Visiting Tokyo and want to find delicious restaurants? Check out our 3 tips to finding “umai” or “oishii” Japan restaurants!
Japan is full of restaurants, and as with any other cities in the world, there are good and bad apples. To pick the good ones, travelers usually rely on Tripadvisors for review and comments on the best restaurant in the neighborhood. Unfortunately in Japan, probably due to the language barrier, usually there are not too many reviews on TripAdvisors, or the recommended places are often filled with foreigners serving touristy food.
Today we will give you two pro tips in finding the most “Oishii” (美味しい) or “Umai” (美味い) Japan restaurant!
Tip #1: Look for queues
Always go for Japan restaurant with people lined up outside, rather than those you can just walk in.
Japanese are known for queuing or lining up. There are lines for anything in Japan, from waiting for trains, lining up for electronics (iPhone or Nintendo), to lining up to fashion (Goro in Harajuku). And of course, there is a queue that Japanese must battle every day – lining up for good food.
You can always find a scene like this in Tokyo: two restaurants side-by-side, one where you can walk right in, but the other one have queues of 50+ people going around the block, with wait time of over hours. Why would people be willing to waste couple hours of their life just by standing in line, even in snowy freezing winter or melting hot summer heat? The answer must be the reward; the food is so good that it clearly outweighs the opportunity cost of sweating and suffering from boredom standing in line.
Therefore, tip #1: Look for queues. The longer the queue, the better the restaurant.
Tip #2: To eat like a local, you must also use the local food review app
Today we would show you how we found a hidden gem in Ikebukuro, a small ramen shop that is filled with locals and never mentioned on any guidebooks.
One night after shopping and visiting various attractions in Tokyo, we were hungry. Being big ramen fans, we really wanted an authentic ramen experience in Japan. However, we usually relied on TripAdvisor or Chinese guidebooks for restaurant recommendations, and we find a lot of the recommended places are filled with tourists or serving “tourist meals”.
Japan restaurant are covered with stickers on the front window, and one of them is this, and they seemingly appear everywhere.

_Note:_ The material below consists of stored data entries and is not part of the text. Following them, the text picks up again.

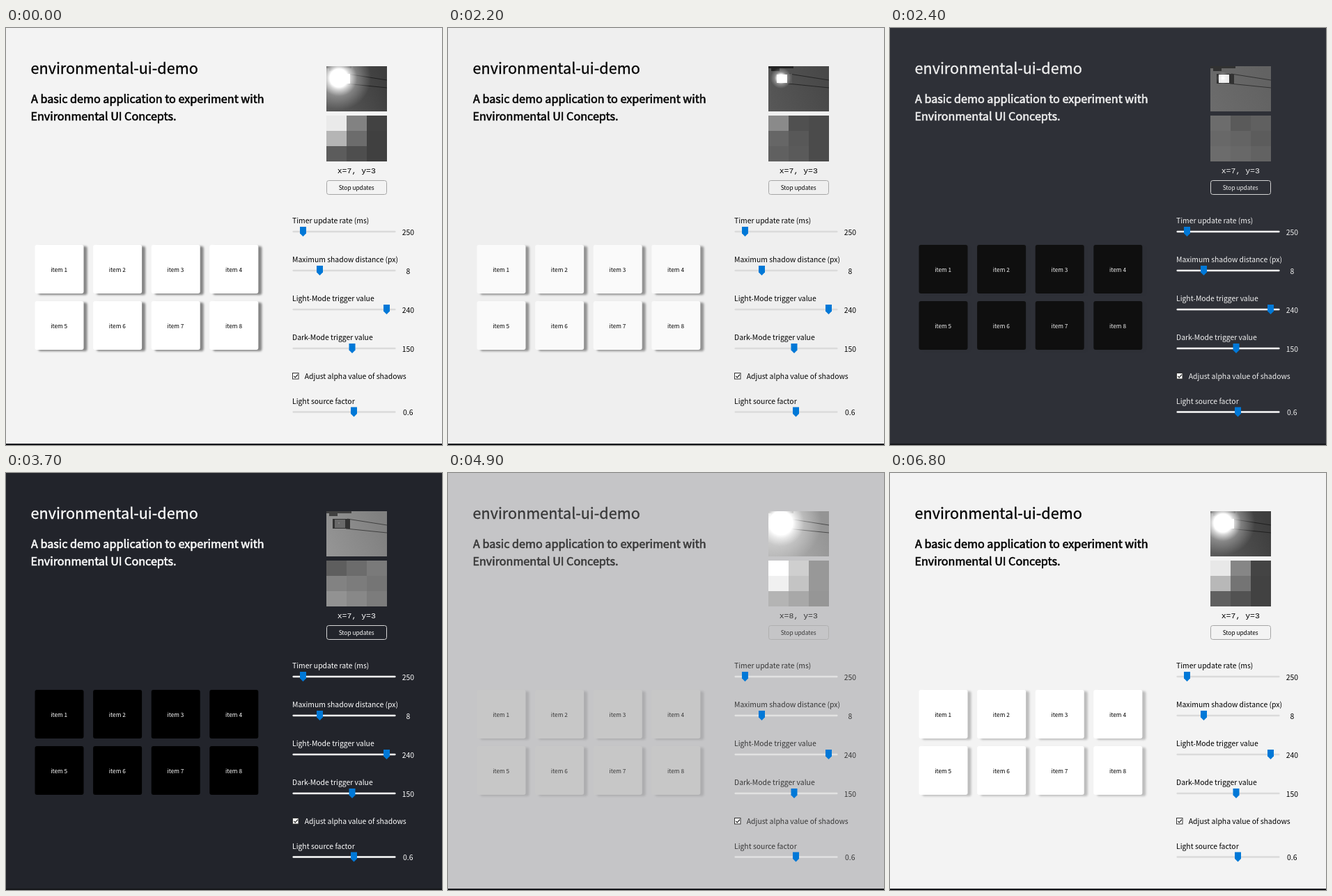
Recreate the animation shown at these times as an HTML page with a canvas. Size 626 by 600 pixels, loop 7100 ms.

```html
<!DOCTYPE html>
<html lang="en">
<head>
<meta charset="utf-8">
<title>environmental-ui-demo</title>
<style>
  html, body { margin: 0; width: 100%; height: 100%; overflow: hidden; }
  body { position: relative; background: var(--page); }
  svg { position: absolute; left: 0; top: 0; }
  canvas { position: absolute; left: 460px; top: 55px; }
  text {
    font-family: "Noto Sans CJK SC", "Noto Sans CJK JP", "Noto Sans CJK", "Noto Sans", sans-serif;
    font-size: 10.4px; fill: var(--ink); white-space: pre;
  }
  .mid { text-anchor: middle; }
  .small { font-size: 8.3px; }
  .title { font-size: 21.6px; stroke: var(--ink); stroke-width: .3px; }
  .lead { font-size: 16.15px; stroke: var(--ink); stroke-width: .6px; }
  .mono { font-family: "Liberation Mono", "Courier New", monospace; font-size: 11.5px; }
  .track { fill: var(--track); }
  .thumb { fill: #0078d7; }
  .card { fill: var(--card); }
  .button { fill: none; stroke: var(--border); }
  #cards { filter: drop-shadow(var(--dx) 2.2px 1.5px var(--shadow)); }
</style>
</head>
<body>
<svg id="stage" width="626" height="600" viewBox="0 0 626 600"></svg>
<canvas id="camera" width="87" height="137"></canvas>
<script>
const LOOP = 7100;
const stage = document.getElementById('stage');
const ctx = document.getElementById('camera').getContext('2d');

// ---- static layout ----
const label = (x, y, cls, s, id = '') => `<text x="${x}" y="${y}" class="${cls}" id="${id}">${s}</text>`;

const slider = ([name, value, y, thumb]) =>
  label(411, y - 12, '', name) +
  `<rect class="track" x="411.5" y="${y - 1.2}" width="148" height="2.4" rx="1"/>` +
  `<path class="thumb" d="M${thumb - 4.5} ${y - 7}h9v9.5l-4.5 4.5l-4.5-4.5z"/>` +
  label(577.3, y + 4.9, 'mid', value);

const sliders = [
  ['Timer update rate (ms)', '250', 293, 426.5],
  ['Maximum shadow distance (px)', '8', 349, 450.5],
  ['Light-Mode trigger value', '240', 405, 546.5],
  ['Dark-Mode trigger value', '150', 461, 497],
  ['Light source factor', '0.6', 552.5, 499.5]
];

const cards = Array.from({ length: 8 }, (_, i) => ({
  name: 'item ' + (i + 1),
  x: 41.5 + (i % 4) * 83.6,
  y: i < 4 ? 312 : 393
}));

stage.innerHTML =
  label(35.5, 66, 'title', 'environmental-ui-demo') +
  label(36, 108.3, 'lead', 'A basic demo application to experiment with') +
  label(35.5, 133, 'lead', 'Environmental UI Concepts.') +
  '<g id="cards">' +
  cards.map(c => `<rect class="card" x="${c.x}" y="${c.y}" width="70" height="70" rx="3"/>`).join('') +
  '</g>' +
  cards.map(c => label(c.x + 34.7, c.y + 39.4, 'mid small', c.name)).join('') +
  label(503.3, 209, 'mono mid', '', 'offset') +
  '<rect class="button" x="460.5" y="219.5" width="86" height="20" rx="3"/>' +
  label(503.2, 233, 'mid small', 'Stop updates') +
  sliders.map(slider).join('') +
  '<rect x="411.5" y="496.5" width="8.5" height="8.5" fill="#fff" stroke="#333"/>' +
  '<path d="M413.3 500.8l2 2.1l3.6-4.2" fill="none" stroke="#222" stroke-width="1.2"/>' +
  label(428.8, 505.3, '', 'Adjust alpha value of shadows') +
  '<rect y="598" width="626" height="2" fill="#15161a"/>';
const offsetText = document.getElementById('offset');

// ---- webcam exposure over time ----
// grid: 3x3 brightness; wall: left and right; lamp: housing and lens; core/glow: radii
const lit = { grid: [234, 130, 66, 181, 108, 64, 92, 78, 64], wall: [92, 62], lamp: [255, 255], core: [13], glow: [46], shadow: [.45], dx: [7] };
const fading = { grid: [138, 80, 75, 102, 88, 75, 96, 90, 75], wall: [88, 72], lamp: [90, 255], core: [5], glow: [15], shadow: [.42], dx: [7] };
const dim = { grid: [108, 90, 96, 104, 100, 92, 108, 104, 98], wall: [108, 98], lamp: [50, 235], core: [1], glow: [9], shadow: [.3], dx: [7] };
const off = { grid: [94, 108, 122, 130, 124, 117, 146, 136, 124], wall: [150, 128], lamp: [50, 105], core: [0], glow: [1], shadow: [.15], dx: [7] };
const flare = { grid: [255, 207, 152, 240, 196, 152, 180, 168, 150], wall: [180, 148], lamp: [255, 255], core: [17], glow: [58], shadow: [.15], dx: [8] };
const settled = { ...lit, grid: [232, 134, 68, 184, 116, 66, 96, 82, 66], shadow: [.22] };

const keys = [
  [0, lit], [1650, lit], [2150, fading], [2400, dim], [3400, off],
  [4400, off], [4650, flare], [5150, flare], [6150, settled], [LOOP, settled]
];

const mix = (a, b, p) => a + (b - a) * p;

function exposureAt(t) {
  const i = Math.max(1, keys.findIndex(k => k[0] > t));
  const [t0, a] = keys[i - 1], [t1, b] = keys[i];
  const p = (t - t0) / (t1 - t0), state = {};
  for (const k in a) state[k] = a[k].map((v, j) => mix(v, b[k][j], p));
  return state;
}

const gray = (v, alpha = 1) => `rgba(${v},${v},${v},${alpha})`;

function line(x0, y0, x1, y1) {
  ctx.beginPath();
  ctx.moveTo(x0, y0);
  ctx.lineTo(x1, y1);
  ctx.stroke();
}

function drawCamera({ grid, wall, lamp, core: [core], glow: [glow] }) {
  ctx.clearRect(0, 0, 87, 137);
  ctx.save();
  ctx.beginPath();
  ctx.rect(0, 0, 87, 65);
  ctx.clip();

  const back = ctx.createLinearGradient(0, 65, 87, 30);
  back.addColorStop(0, gray(wall[0]));
  back.addColorStop(1, gray(wall[1]));
  ctx.fillStyle = back;
  ctx.fillRect(0, 0, 87, 65);

  // ceiling fixture, wires and lamp
  ctx.fillStyle = ctx.strokeStyle = gray(wall[1] * .5);
  ctx.fillRect(0, 0, 36, 3);
  ctx.fillRect(4, 3, 12, 4);
  ctx.lineWidth = 1;
  line(30, 11, 87, 20);
  line(28, 25, 87, 31);
  ctx.fillStyle = gray(lamp[0]);
  ctx.fillRect(9, 11, 25, 14);
  ctx.fillStyle = gray(lamp[1]);
  ctx.fillRect(12, 12, 15, 12);

  const halo = ctx.createRadialGradient(18, 17, core, 18, 17, glow);
  halo.addColorStop(0, gray(255));
  halo.addColorStop(.12, gray(255, .75));
  halo.addColorStop(.4, gray(255, .3));
  halo.addColorStop(1, gray(255, 0));
  ctx.fillStyle = halo;
  ctx.fillRect(0, 0, 87, 65);
  ctx.restore();

  const rows = [71, 93, 115, 137];
  grid.forEach((v, i) => {
    const y = rows[Math.floor(i / 3)];
    ctx.fillStyle = gray(v);
    ctx.fillRect(i % 3 * 29, y, 29, rows[Math.floor(i / 3) + 1] - y);
  });
}

// ---- theme ----
// CSS "ease": cubic-bezier(.25, .1, .25, 1)
function ease(x) {
  if (x <= 0 || x >= 1) return x <= 0 ? 0 : 1;
  const bezier = (a, b, s) => 3 * a * s * (1 - s) ** 2 + 3 * b * s * s * (1 - s) + s ** 3;
  let lo = 0, hi = 1;
  for (let i = 0; i < 20; i++) {
    const s = (lo + hi) / 2;
    if (bezier(.25, .25, s) < x) lo = s; else hi = s;
  }
  return bezier(.1, 1, lo);
}

const lightness = t => t < 4000 ? 1 - ease((t - 2190) / 300) : ease((t - 4686) / 450);

const blend = (dark, light, p) => `rgb(${dark.map((v, i) => Math.round(mix(v, light[i], p)))})`;
const level = v => [v, v, v];

function render(t) {
  const p = lightness(t);
  // the webcam is sampled every 250 ms
  const sample = exposureAt(Math.max(0, Math.floor((t - 150) / 250) * 250 + 150));
  const x = Math.round(sample.dx[0]);
  const vars = {
    page: blend([34, 36, 43], level(243), p),
    ink: blend(level(255), level(0), p),
    card: blend(level(0), level(255), p),
    track: blend(level(255), level(218), p),
    border: blend(level(215), level(165), p),
    shadow: gray(0, exposureAt(t).shadow[0] * p),
    dx: x * .74 + 'px'
  };
  for (const k in vars) document.documentElement.style.setProperty('--' + k, vars[k]);
  offsetText.textContent = `x=${x}, y=3`;
  drawCamera(sample);
}

const start = performance.now();
function tick() {
  render((performance.now() - start) % LOOP);
  requestAnimationFrame(tick);
}
tick();
</script>
</body>
</html>
```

Curious about what this sticker is, we asked our trusty friend Google. Not knowing Japanese, we had to use creative search phases to finally identifying the site behind this sticker: Tabelog

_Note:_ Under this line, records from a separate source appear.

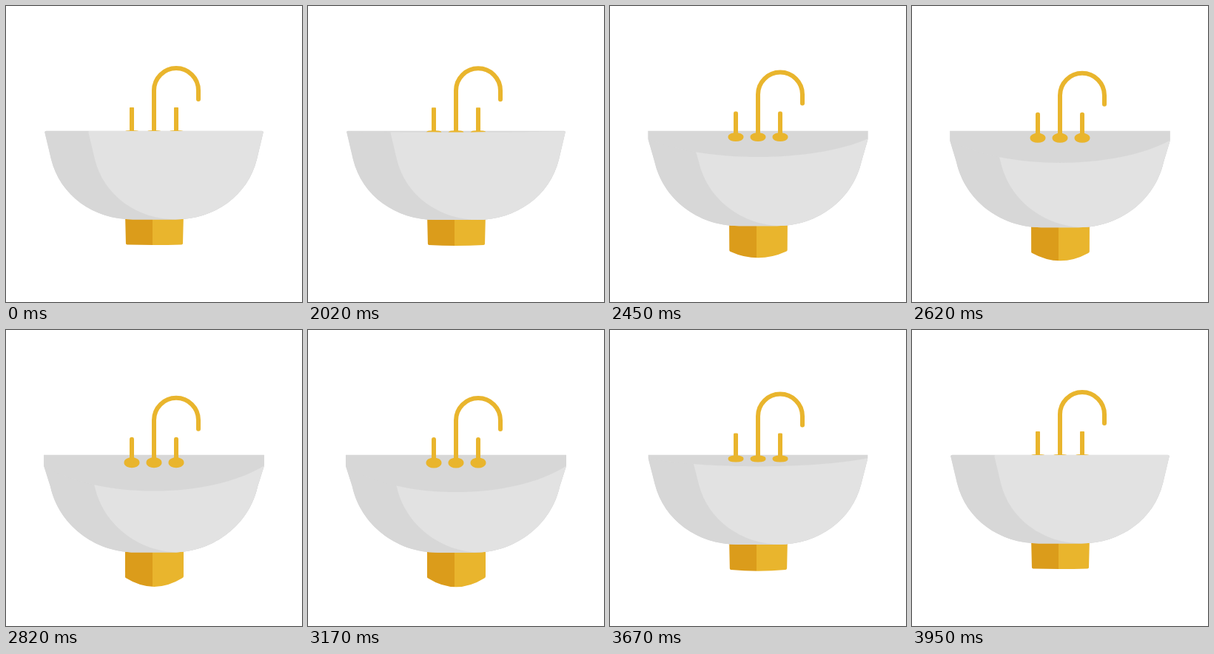
Animation, 400 px wide and 400 px high, one loop 4 s. Source, as an HTML page with a canvas:

```html
<!DOCTYPE html>
<html lang="en">
<head>
<meta charset="utf-8">
<title>Sink</title>
<style>
html, body { margin: 0; width: 100%; height: 100%; overflow: hidden; background: #fff; }
canvas { display: block; }
</style>
</head>
<body>
<canvas id="stage" width="400" height="400"></canvas>
<script>
const ctx = document.getElementById('stage').getContext('2d');
const LOOP = 4000, TOP = 168.7;
const GOLD = '#e9b52d', DARK_GOLD = '#db9c1b', GREY = '#d7d7d7', LIGHT = '#e2e2e2';

const progress = (t, from, to) => Math.min(1, Math.max(0, (t - from) / (to - from)));
const easeOut = u => 1 - (1 - u) ** 2;
const easeSine = u => (1 - Math.cos(Math.PI * u)) / 2;
const easeCubic = u => u < .5 ? 4 * u ** 3 : 1 - 4 * (1 - u) ** 3;

// Tilt of the rim and taps; drop of the underside, which returns earlier.
function pose(t) {
  const rise = easeOut(progress(t, 2000, 3000));
  return {
    tilt: t < 3000 ? rise : 1 - easeSine(progress(t, 3140, 3990)),
    drop: t < 3000 ? rise : 1 - easeCubic(progress(t, 3000, 3960))
  };
}

function bowlPath({ tilt, drop }) {
  const w = 148 + tilt, r = 2.5 * Math.max(0, 1 - 4 * tilt);
  const rim = Math.max(TOP + 15 * tilt, TOP + r);
  const shoulder = 207 + 5 * tilt, bottom = 288.5 + 12.5 * drop;
  const bend = bottom - 32.5 - 6.5 * drop;
  const x = 200 - w, side = 61 - tilt, foot = 172 + 3 * drop;
  const path = new Path2D();
  path.moveTo(x + r, TOP);
  path.quadraticCurveTo(x, TOP, x + r / 5, TOP + r);
  path.lineTo(x + r / 5, rim);
  path.lineTo(side, shoulder);
  path.bezierCurveTo(73 - 2 * drop, bend, 118, bottom, foot, bottom);
  path.lineTo(400 - foot, bottom);
  path.bezierCurveTo(282, bottom, 327 + 2 * drop, bend, 400 - side, shoulder);
  path.lineTo(400 - x - r / 5, rim);
  path.lineTo(400 - x - r / 5, TOP + r);
  path.quadraticCurveTo(400 - x, TOP, 400 - x - r, TOP);
  path.closePath();
  return path;
}

function frontPath({ tilt }) {
  const w = 148 + tilt, end = TOP + 15 * tilt;
  const bend = end + 35.5 * tilt / .75;
  const path = new Path2D();
  path.moveTo(200 - w, end);
  path.bezierCurveTo(125, bend, 275, bend, 200 + w, end);
  path.lineTo(200 + w, 400);
  path.lineTo(200 - w, 400);
  path.closePath();
  return path;
}

function drawPedestal({ drop }) {
  const corner = 322.5 + 12.5 * drop, bottom = 323 + 24.5 * drop;
  const bend = 2 * bottom - corner, left = 162 - drop, right = 239 + drop;
  const path = new Path2D();
  path.moveTo(161, 280);
  path.arcTo(left, corner, 200, bend, 1.8);
  path.quadraticCurveTo(200, bend, right - 1.8, corner + .8 * drop);
  path.quadraticCurveTo(right, corner, right, corner - 1.8);
  path.lineTo(240, 280);
  path.closePath();
  ctx.save();
  ctx.clip(path);
  ctx.fillStyle = DARK_GOLD;
  ctx.fillRect(150, 270, 48, 100);
  ctx.fillStyle = GOLD;
  ctx.fillRect(198, 270, 52, 100);
  ctx.restore();
}

function drawTaps({ tilt }) {
  const shift = 8 * tilt, base = 171.5 + shift;
  ctx.fillStyle = ctx.strokeStyle = GOLD;
  ctx.lineWidth = 6;
  ctx.lineCap = 'round';

  for (const x of [170, 200, 230]) {
    ctx.beginPath();
    ctx.ellipse(x, base, 7.5, .5 + 3.5 * tilt, 0, 0, 2 * Math.PI);
    ctx.fill();
    ctx.stroke();
  }
  for (const x of [170, 230]) {
    ctx.beginPath();
    ctx.roundRect(x - 3, 137 + shift, 6, 34, .8 + 2.2 * tilt);
    ctx.fill();
  }
  ctx.beginPath();
  ctx.moveTo(200, base);
  ctx.lineTo(200, 114 + shift);
  ctx.arc(230, 114 + shift, 30, Math.PI, 2 * Math.PI);
  ctx.lineTo(260, 126 + shift);
  ctx.stroke();
}

function drawBowlFront(bowl, state) {
  ctx.save();
  ctx.clip(frontPath(state));
  ctx.fillStyle = GREY;
  ctx.fill(bowl);
  ctx.clip(bowl);
  ctx.translate(59 + state.tilt, 0);
  ctx.fillStyle = LIGHT;
  ctx.fill(bowl);
  ctx.restore();
}

function draw(now) {
  const state = pose(now % LOOP), bowl = bowlPath(state);
  ctx.fillStyle = '#fff';
  ctx.fillRect(0, 0, 400, 400);
  drawPedestal(state);
  ctx.fillStyle = GREY;
  ctx.fill(bowl);
  drawTaps(state);
  drawBowlFront(bowl, state);
}

let start;
function tick(now) {
  start ??= now;
  draw(now - start);
  requestAnimationFrame(tick);
}
requestAnimationFrame(tick);
</script>
</body>
</html>
```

Tabelog is actually the largest food review website in Japan, and can be thought of as the Japanese equivalent of Yelp. Japanese are known to be very tough food critic, so any place with Tabelog score of 3.5 or above is considered great and definitely worth a visit.
Tabelog is great that it has an English website so it is easy to navigate. Just type in your area, set conditions (Categories, budget), hit search, and you are good to go. Unfortunately, Tabelog does not allow you to sort by ranking for free (it is in the Japanese premium app), so you need to go through the restaurants and find the highest ranked one.

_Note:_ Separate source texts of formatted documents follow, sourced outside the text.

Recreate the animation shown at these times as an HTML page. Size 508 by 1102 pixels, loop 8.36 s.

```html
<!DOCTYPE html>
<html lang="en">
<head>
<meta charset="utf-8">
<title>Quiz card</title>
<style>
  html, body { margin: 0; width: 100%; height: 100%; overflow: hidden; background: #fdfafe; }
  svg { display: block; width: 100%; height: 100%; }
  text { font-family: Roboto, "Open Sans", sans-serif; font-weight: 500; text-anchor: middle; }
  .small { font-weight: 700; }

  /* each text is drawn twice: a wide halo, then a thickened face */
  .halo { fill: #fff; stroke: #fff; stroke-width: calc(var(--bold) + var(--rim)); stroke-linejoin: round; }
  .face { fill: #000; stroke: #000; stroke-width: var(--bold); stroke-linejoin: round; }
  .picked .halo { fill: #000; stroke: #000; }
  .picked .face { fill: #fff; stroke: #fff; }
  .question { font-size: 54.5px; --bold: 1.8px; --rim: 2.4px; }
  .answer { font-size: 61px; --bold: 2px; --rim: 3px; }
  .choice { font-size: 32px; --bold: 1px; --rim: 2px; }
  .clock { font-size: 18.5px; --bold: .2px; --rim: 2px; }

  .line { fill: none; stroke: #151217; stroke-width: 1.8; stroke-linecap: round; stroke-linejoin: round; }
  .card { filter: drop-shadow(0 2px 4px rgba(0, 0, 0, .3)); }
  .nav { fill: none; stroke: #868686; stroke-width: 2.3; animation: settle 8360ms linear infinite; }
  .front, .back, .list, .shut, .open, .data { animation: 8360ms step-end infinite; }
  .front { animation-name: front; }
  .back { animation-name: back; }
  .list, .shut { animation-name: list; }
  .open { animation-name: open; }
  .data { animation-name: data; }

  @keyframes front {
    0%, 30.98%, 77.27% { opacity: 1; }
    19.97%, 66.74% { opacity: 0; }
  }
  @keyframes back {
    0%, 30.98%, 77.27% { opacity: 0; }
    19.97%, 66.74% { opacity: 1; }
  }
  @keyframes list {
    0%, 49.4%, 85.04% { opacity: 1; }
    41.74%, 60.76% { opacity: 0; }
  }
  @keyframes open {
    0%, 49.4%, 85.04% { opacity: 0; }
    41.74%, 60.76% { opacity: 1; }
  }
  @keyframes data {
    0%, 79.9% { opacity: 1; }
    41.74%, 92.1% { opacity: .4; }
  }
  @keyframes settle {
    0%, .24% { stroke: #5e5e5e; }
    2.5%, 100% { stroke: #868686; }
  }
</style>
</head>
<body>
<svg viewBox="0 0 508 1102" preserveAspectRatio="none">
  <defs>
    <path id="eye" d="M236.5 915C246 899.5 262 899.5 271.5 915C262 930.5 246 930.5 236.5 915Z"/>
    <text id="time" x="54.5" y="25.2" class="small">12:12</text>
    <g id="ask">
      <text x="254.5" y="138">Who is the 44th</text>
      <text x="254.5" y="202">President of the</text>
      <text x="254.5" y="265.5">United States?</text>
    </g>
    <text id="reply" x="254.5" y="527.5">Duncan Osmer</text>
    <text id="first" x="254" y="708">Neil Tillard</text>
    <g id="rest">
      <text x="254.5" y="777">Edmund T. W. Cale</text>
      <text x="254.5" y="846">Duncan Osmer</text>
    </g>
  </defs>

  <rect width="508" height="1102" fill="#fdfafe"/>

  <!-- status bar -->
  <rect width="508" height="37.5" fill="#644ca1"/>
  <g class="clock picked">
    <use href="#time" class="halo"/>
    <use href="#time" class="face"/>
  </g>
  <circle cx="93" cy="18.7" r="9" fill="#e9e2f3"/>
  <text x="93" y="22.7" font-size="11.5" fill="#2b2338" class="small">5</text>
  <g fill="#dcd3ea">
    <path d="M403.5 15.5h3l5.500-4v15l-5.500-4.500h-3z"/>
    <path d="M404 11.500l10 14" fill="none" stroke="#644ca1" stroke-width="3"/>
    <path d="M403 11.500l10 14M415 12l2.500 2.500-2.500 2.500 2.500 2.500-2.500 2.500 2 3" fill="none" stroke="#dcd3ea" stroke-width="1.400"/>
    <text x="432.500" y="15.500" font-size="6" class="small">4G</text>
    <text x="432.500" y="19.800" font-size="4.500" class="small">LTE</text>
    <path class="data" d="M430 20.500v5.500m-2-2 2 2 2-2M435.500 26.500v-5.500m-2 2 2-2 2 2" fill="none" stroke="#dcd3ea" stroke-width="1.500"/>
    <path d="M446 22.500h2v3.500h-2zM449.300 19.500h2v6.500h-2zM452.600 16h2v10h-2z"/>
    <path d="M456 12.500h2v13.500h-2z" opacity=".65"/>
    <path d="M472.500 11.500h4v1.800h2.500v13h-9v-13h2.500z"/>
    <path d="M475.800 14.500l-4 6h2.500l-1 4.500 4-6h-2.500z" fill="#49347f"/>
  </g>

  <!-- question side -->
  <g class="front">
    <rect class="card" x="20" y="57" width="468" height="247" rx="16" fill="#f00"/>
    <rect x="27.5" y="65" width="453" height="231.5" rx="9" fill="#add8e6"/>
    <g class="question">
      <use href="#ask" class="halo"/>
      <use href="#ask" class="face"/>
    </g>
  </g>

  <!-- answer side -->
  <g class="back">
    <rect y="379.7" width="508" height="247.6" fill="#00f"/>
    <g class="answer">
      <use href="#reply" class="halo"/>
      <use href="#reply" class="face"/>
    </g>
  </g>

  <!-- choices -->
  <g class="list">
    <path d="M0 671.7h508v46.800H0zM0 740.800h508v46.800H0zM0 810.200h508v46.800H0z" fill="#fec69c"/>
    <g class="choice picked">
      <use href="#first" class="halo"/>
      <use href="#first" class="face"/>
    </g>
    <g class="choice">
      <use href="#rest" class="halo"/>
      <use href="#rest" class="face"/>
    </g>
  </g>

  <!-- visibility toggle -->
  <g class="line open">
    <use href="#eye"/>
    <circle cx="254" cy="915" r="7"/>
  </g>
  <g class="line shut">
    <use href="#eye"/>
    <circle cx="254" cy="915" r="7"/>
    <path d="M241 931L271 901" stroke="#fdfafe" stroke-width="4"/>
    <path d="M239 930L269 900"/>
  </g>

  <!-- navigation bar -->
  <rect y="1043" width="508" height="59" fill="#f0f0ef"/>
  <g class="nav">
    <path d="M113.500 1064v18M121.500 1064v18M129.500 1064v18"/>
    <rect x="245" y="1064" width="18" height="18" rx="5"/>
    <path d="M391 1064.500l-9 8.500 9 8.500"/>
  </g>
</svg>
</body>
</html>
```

We were very grateful we found mandohanada (review will come in a later post!), as it feels just different to be dining with Japanese locals than surrounded by foreign tourists. You really feel like you are part of the society!
Therefore tip#2: use Tabelog or local food review apps to eat like a local!
Tip #3: Don’t trust free maps
You will encounter a lot of free maps during the trip, usually in hotels, tourist spots, or shopping malls. These free maps are filled with ads. Based on our experience, the restaurants on them are usually not that good.
The rationale is simple: good restaurants usually are already very busy with queues (see Tip #1), so there is not really a need to waste advertising budget, since they don’t have enough capacity to serve customers already. Restaurants on free maps are usually targeting tourists, so they will likely serving you non-authentic Japanese meals catered for foreigners taste. They will likely overcharge too.
Tip #3: Remember, free maps are only good for one thing: maps of tourist traps to avoid.
Hope these tips help you to find the most delicious restaurants in Japan! In the meantime, be sure to visit my Instagram – Mizzmok for more fashion and lifestyle idea!